**ACTIVITY:** The whole listing needs to be written out exactly, except for any images.
_ _ _ _ _
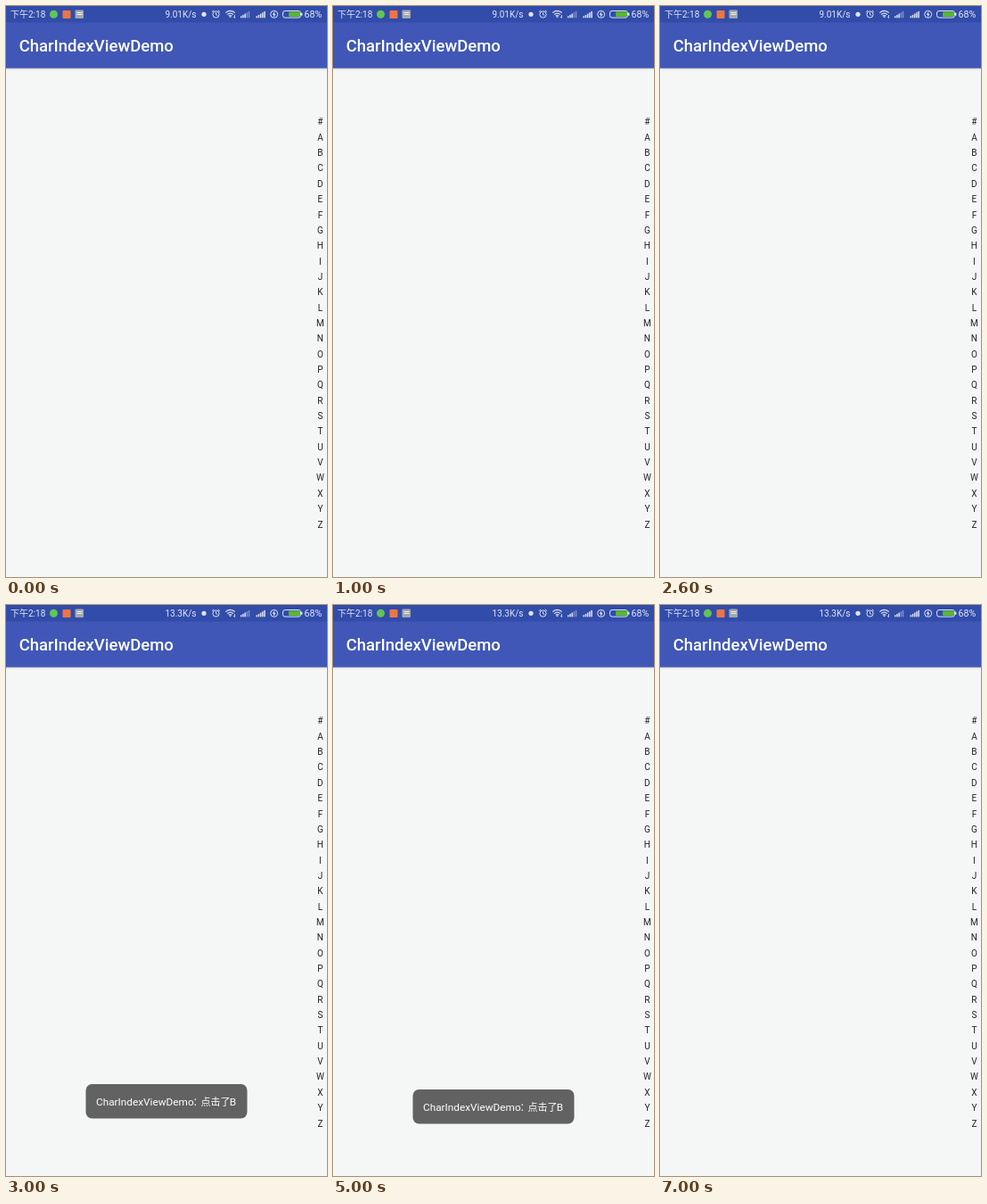
Write an HTML page that moves like this. It is 360 px wide and 640 px high and loops after 8 s.

```html
<!DOCTYPE html>
<html lang="zh">
<head>
<meta charset="utf-8">
<style>
html, body { margin: 0; width: 100%; height: 100%; overflow: hidden; background: #f5f6f6; }
svg { display: block; width: 100%; height: 100%; }
text { font-family: Roboto, "Noto Sans CJK SC", "Noto Sans CJK", sans-serif; }
.status { font-size: 10px; fill: #e4e8f6; }
.line { fill: none; stroke: #dfe4f5; stroke-width: 1; }
.solid { fill: #dfe4f5; }
#index { font-size: 10px; fill: #222; text-anchor: middle; }
#toast text { font-size: 11.8px; fill: #fff; }
#toast .cjk { font-size: 11px; }
</style>
</head>
<body>
<svg viewBox="0 0 360 640">
  <defs>
    <linearGradient id="shade" x2="0" y2="1">
      <stop stop-color="#000" stop-opacity=".2"/>
      <stop offset="1" stop-color="#000" stop-opacity="0"/>
    </linearGradient>
  </defs>
  <rect width="360" height="640" fill="#f5f6f6"/>
  <rect y="69" width="360" height="3" fill="url(#shade)"/>
  <rect width="360" height="69.7" fill="#4057b7"/>
  <rect width="360" height="18.5" fill="#324ca9"/>
  <text x="14.7" y="51.2" font-size="18.5" font-weight="500" fill="#fff">CharIndexViewDemo</text>

  <g class="status">
    <text x="5" y="13">下午2:18</text>
    <text id="speed" x="213.5" y="13" text-anchor="end"></text>
    <text x="334.6" y="13" font-size="10.6">68%</text>
  </g>
  <circle cx="53.5" cy="9.3" r="4.5" fill="#62c554"/>
  <rect x="63.5" y="5" width="9" height="9" rx="1" fill="#ee7544"/>
  <rect x="77.5" y="4.5" width="9.5" height="9.5" rx="1" fill="#a3a7ac"/>
  <path d="M79.5 7.5h6M79.5 9.5h6" stroke="#eef0f2"/>
  <circle class="solid" cx="222" cy="9.3" r="2.6"/>

  <g class="line">
    <circle cx="235.5" cy="9.5" r="3.6"/>
    <path d="M235.5 7.3v2.4l1.8 .8M231.2 6.6l2-1.8M239.8 6.6l-2-1.8"/>
    <path d="M246.3 7.6q5.2-4.4 10.4 0M248 9.6q3.5-2.9 7 0M249.7 11.3q1.8-1.4 3.6 0" stroke-width="1.2"/>
    <path d="M256.5 10v3.5M255 12l1.5 1.5" stroke-width=".8"/>
    <circle cx="300.7" cy="9.3" r="4"/>
    <rect x="310.5" y="5.5" width="20" height="7.6" rx="2.5"/>
  </g>
  <path class="solid" d="M301.5 5.8l-2.8 4h1.6l-.5 3.3 2.8-4.2h-1.6zM331 7.8h1.4v3h-1.4zM251.5 11.4l1.2 1.7h-2.4z"/>
  <rect x="317" y="6.5" width="13" height="5.6" rx="1" fill="#58b72f"/>
  <g class="solid" id="bars"></g>

  <g id="index"></g>

  <g id="toast">
    <rect x="89.5" y="537" width="181" height="38.5" rx="7" fill="#626262"/>
    <text x="101" y="560.5">CharIndexViewDemo</text>
    <text class="cjk" x="209.5" y="560.5">：</text>
    <text class="cjk" x="218.5" y="560.5">点击了</text>
    <text x="250.8" y="560.5">B</text>
  </g>
</svg>
<script>
const $ = id => document.getElementById(id);

$("index").innerHTML = [..."#ABCDEFGHIJKLMNOPQRSTUVWXYZ"]
  .map((c, i) => `<text x="352.4" y="${133.4 + i * 17.35}">${c}</text>`).join("");

// Two signal meters; the first one has weak upper bars.
const meter = (x, strong) => [0, 1, 2, 3, 4].map(i => {
  const h = 2 + i * 1.35;
  return `<rect x="${x + i * 2.2}" y="${13.3 - h}" width="1.5" height="${h}" opacity="${i < strong ? 1 : .45}"/>`;
}).join("");
$("bars").innerHTML = meter(263, 3) + meter(280.5, 5);

function draw(now) {
  const t = now % 8000;
  $("speed").textContent = t < 3000 ? "9.01K/s" : "13.3K/s";
  $("toast").style.display = t >= 3000 && t < 7000 ? "" : "none";
  $("toast").setAttribute("transform", `translate(0 ${t < 4000 ? 0 : 6})`);
  requestAnimationFrame(draw);
}
draw(performance.now());
</script>
</body>
</html>
```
_ _ _ _ _
**ANSWER BOX:**
Write an HTML page that moves like this. It is 360 px wide and 640 px high and loops after 8 s.

```html
<!DOCTYPE html>
<html lang="zh">
<head>
<meta charset="utf-8">
<style>
html, body { margin: 0; width: 100%; height: 100%; overflow: hidden; background: #f5f6f6; }
svg { display: block; width: 100%; height: 100%; }
text { font-family: Roboto, "Noto Sans CJK SC", "Noto Sans CJK", sans-serif; }
.status { font-size: 10px; fill: #e4e8f6; }
.line { fill: none; stroke: #dfe4f5; stroke-width: 1; }
.solid { fill: #dfe4f5; }
#index { font-size: 10px; fill: #222; text-anchor: middle; }
#toast text { font-size: 11.8px; fill: #fff; }
#toast .cjk { font-size: 11px; }
</style>
</head>
<body>
<svg viewBox="0 0 360 640">
  <defs>
    <linearGradient id="shade" x2="0" y2="1">
      <stop stop-color="#000" stop-opacity=".2"/>
      <stop offset="1" stop-color="#000" stop-opacity="0"/>
    </linearGradient>
  </defs>
  <rect width="360" height="640" fill="#f5f6f6"/>
  <rect y="69" width="360" height="3" fill="url(#shade)"/>
  <rect width="360" height="69.7" fill="#4057b7"/>
  <rect width="360" height="18.5" fill="#324ca9"/>
  <text x="14.7" y="51.2" font-size="18.5" font-weight="500" fill="#fff">CharIndexViewDemo</text>

  <g class="status">
    <text x="5" y="13">下午2:18</text>
    <text id="speed" x="213.5" y="13" text-anchor="end"></text>
    <text x="334.6" y="13" font-size="10.6">68%</text>
  </g>
  <circle cx="53.5" cy="9.3" r="4.5" fill="#62c554"/>
  <rect x="63.5" y="5" width="9" height="9" rx="1" fill="#ee7544"/>
  <rect x="77.5" y="4.5" width="9.5" height="9.5" rx="1" fill="#a3a7ac"/>
  <path d="M79.5 7.5h6M79.5 9.5h6" stroke="#eef0f2"/>
  <circle class="solid" cx="222" cy="9.3" r="2.6"/>

  <g class="line">
    <circle cx="235.5" cy="9.5" r="3.6"/>
    <path d="M235.5 7.3v2.4l1.8 .8M231.2 6.6l2-1.8M239.8 6.6l-2-1.8"/>
    <path d="M246.3 7.6q5.2-4.4 10.4 0M248 9.6q3.5-2.9 7 0M249.7 11.3q1.8-1.4 3.6 0" stroke-width="1.2"/>
    <path d="M256.5 10v3.5M255 12l1.5 1.5" stroke-width=".8"/>
    <circle cx="300.7" cy="9.3" r="4"/>
    <rect x="310.5" y="5.5" width="20" height="7.6" rx="2.5"/>
  </g>
  <path class="solid" d="M301.5 5.8l-2.8 4h1.6l-.5 3.3 2.8-4.2h-1.6zM331 7.8h1.4v3h-1.4zM251.5 11.4l1.2 1.7h-2.4z"/>
  <rect x="317" y="6.5" width="13" height="5.6" rx="1" fill="#58b72f"/>
  <g class="solid" id="bars"></g>

  <g id="index"></g>

  <g id="toast">
    <rect x="89.5" y="537" width="181" height="38.5" rx="7" fill="#626262"/>
    <text x="101" y="560.5">CharIndexViewDemo</text>
    <text class="cjk" x="209.5" y="560.5">：</text>
    <text class="cjk" x="218.5" y="560.5">点击了</text>
    <text x="250.8" y="560.5">B</text>
  </g>
</svg>
<script>
const $ = id => document.getElementById(id);

$("index").innerHTML = [..."#ABCDEFGHIJKLMNOPQRSTUVWXYZ"]
  .map((c, i) => `<text x="352.4" y="${133.4 + i * 17.35}">${c}</text>`).join("");

// Two signal meters; the first one has weak upper bars.
const meter = (x, strong) => [0, 1, 2, 3, 4].map(i => {
  const h = 2 + i * 1.35;
  return `<rect x="${x + i * 2.2}" y="${13.3 - h}" width="1.5" height="${h}" opacity="${i < strong ? 1 : .45}"/>`;
}).join("");
$("bars").innerHTML = meter(263, 3) + meter(280.5, 5);

function draw(now) {
  const t = now % 8000;
  $("speed").textContent = t < 3000 ? "9.01K/s" : "13.3K/s";
  $("toast").style.display = t >= 3000 && t < 7000 ? "" : "none";
  $("toast").setAttribute("transform", `translate(0 ${t < 4000 ? 0 : 6})`);
  requestAnimationFrame(draw);
}
draw(performance.now());
</script>
</body>
</html>
```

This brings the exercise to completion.